Consider the listing below. Extract exactly the lines from the line containing "283 257 Q285" to the line containing "271 Q226 284", both included.

▼

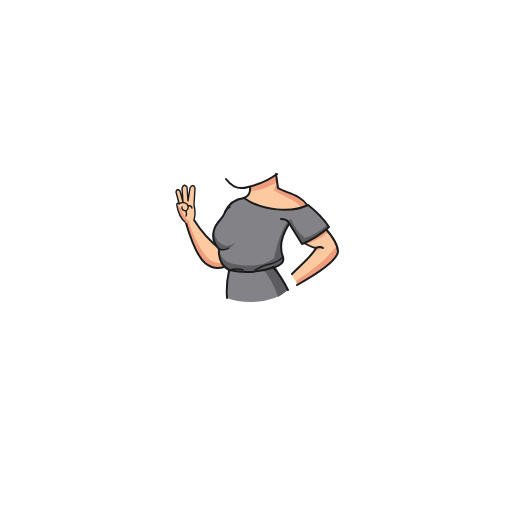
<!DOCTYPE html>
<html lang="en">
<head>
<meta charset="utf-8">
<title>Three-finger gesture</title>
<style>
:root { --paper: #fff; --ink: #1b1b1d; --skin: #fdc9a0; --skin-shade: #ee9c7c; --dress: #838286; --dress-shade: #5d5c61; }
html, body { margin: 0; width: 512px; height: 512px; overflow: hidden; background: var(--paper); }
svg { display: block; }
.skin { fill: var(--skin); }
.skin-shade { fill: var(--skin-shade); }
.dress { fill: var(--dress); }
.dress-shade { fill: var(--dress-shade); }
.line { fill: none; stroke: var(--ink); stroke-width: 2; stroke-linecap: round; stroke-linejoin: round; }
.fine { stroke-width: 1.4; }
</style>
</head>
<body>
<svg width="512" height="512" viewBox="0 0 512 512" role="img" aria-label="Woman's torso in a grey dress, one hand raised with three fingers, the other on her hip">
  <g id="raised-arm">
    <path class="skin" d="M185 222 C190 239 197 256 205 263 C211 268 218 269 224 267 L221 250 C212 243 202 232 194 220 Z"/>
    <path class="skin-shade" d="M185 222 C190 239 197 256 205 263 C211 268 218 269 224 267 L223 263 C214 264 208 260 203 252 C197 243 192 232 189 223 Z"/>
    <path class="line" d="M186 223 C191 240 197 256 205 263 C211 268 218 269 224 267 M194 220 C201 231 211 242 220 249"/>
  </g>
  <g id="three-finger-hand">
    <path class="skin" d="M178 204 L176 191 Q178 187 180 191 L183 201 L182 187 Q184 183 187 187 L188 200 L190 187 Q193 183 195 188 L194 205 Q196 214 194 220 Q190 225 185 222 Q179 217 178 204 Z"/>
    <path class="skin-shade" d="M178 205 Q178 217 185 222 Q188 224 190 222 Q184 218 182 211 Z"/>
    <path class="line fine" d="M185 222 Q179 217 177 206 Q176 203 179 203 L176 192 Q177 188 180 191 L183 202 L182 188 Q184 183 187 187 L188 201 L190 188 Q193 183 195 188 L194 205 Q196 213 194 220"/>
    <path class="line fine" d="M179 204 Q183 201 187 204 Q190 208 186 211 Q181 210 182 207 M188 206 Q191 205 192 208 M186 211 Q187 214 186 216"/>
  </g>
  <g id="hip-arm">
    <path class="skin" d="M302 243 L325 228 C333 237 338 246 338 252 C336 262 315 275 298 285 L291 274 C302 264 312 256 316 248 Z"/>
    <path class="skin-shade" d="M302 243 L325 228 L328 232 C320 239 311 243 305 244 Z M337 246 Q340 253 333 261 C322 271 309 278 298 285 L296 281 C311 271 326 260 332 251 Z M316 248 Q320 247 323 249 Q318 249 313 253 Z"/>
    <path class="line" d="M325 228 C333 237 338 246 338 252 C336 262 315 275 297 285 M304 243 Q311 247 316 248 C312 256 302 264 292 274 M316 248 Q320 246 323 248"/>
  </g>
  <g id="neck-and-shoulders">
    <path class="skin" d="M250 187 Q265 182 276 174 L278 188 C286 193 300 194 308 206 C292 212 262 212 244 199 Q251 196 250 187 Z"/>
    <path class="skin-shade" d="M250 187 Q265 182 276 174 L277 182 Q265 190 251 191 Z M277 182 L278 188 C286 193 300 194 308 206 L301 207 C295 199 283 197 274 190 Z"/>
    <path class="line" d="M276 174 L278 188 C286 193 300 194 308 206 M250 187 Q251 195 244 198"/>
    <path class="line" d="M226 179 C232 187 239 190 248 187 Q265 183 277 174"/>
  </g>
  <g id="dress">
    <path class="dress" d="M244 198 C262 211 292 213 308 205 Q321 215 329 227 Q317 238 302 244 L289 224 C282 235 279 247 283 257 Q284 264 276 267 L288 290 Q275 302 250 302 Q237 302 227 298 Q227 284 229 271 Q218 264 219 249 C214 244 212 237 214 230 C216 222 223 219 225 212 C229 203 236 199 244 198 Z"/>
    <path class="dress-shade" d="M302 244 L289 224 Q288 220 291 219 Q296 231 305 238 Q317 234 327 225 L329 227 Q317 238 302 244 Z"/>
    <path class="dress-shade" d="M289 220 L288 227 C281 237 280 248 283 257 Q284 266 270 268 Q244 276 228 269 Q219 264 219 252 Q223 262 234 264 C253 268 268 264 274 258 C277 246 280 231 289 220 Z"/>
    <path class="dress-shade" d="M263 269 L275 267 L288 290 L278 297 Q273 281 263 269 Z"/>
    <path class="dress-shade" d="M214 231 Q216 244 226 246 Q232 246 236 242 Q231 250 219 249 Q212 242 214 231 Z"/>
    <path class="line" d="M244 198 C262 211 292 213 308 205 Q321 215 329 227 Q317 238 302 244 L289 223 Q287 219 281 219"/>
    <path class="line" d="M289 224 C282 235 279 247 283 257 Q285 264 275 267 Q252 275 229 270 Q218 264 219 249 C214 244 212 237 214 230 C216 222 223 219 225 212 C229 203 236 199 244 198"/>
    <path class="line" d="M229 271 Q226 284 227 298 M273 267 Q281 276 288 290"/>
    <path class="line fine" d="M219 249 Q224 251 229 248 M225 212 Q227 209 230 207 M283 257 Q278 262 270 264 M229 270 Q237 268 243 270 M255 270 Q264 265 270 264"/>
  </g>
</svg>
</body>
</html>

▲
▼

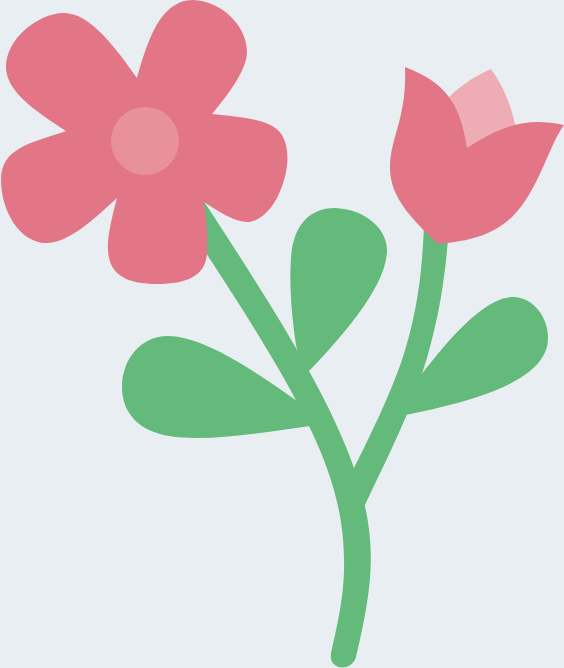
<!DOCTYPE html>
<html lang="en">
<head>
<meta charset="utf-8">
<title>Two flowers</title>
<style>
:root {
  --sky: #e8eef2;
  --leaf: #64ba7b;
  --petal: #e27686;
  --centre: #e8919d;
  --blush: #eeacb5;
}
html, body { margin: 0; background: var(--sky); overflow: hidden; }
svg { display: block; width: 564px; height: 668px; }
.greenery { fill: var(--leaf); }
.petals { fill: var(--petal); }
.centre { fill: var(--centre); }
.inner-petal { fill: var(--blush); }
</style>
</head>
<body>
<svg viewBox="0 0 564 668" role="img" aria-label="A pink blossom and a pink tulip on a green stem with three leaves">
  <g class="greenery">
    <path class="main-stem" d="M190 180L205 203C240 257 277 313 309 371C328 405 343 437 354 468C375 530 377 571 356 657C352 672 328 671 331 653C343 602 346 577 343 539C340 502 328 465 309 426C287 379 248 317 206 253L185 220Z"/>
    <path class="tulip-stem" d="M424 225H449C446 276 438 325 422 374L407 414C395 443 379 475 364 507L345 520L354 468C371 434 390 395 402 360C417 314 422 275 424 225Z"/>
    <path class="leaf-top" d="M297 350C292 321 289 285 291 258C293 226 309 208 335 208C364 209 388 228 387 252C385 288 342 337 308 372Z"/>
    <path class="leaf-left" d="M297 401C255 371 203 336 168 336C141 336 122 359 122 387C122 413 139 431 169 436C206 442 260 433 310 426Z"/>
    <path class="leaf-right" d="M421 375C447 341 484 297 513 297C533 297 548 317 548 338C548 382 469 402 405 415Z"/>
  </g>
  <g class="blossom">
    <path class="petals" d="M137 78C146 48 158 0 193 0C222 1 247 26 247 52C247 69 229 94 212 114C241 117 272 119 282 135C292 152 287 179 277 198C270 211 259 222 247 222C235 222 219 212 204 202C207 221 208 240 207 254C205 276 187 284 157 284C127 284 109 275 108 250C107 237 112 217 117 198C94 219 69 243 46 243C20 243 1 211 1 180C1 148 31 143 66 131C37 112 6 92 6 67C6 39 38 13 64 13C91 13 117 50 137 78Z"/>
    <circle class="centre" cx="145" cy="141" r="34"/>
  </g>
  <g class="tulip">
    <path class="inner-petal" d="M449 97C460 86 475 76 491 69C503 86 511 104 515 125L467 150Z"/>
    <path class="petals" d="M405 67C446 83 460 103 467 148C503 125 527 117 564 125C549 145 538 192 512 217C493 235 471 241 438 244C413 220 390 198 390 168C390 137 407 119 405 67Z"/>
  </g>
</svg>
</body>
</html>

▲

Solution to the problem:
    <path class="line" d="M289 224 C282 235 279 247 283 257 Q285 264 275 267 Q252 275 229 270 Q218 264 219 249 C214 244 212 237 214 230 C216 222 223 219 225 212 C229 203 236 199 244 198"/>
    <path class="line" d="M229 271 Q226 284 227 298 M273 267 Q281 276 288 290"/>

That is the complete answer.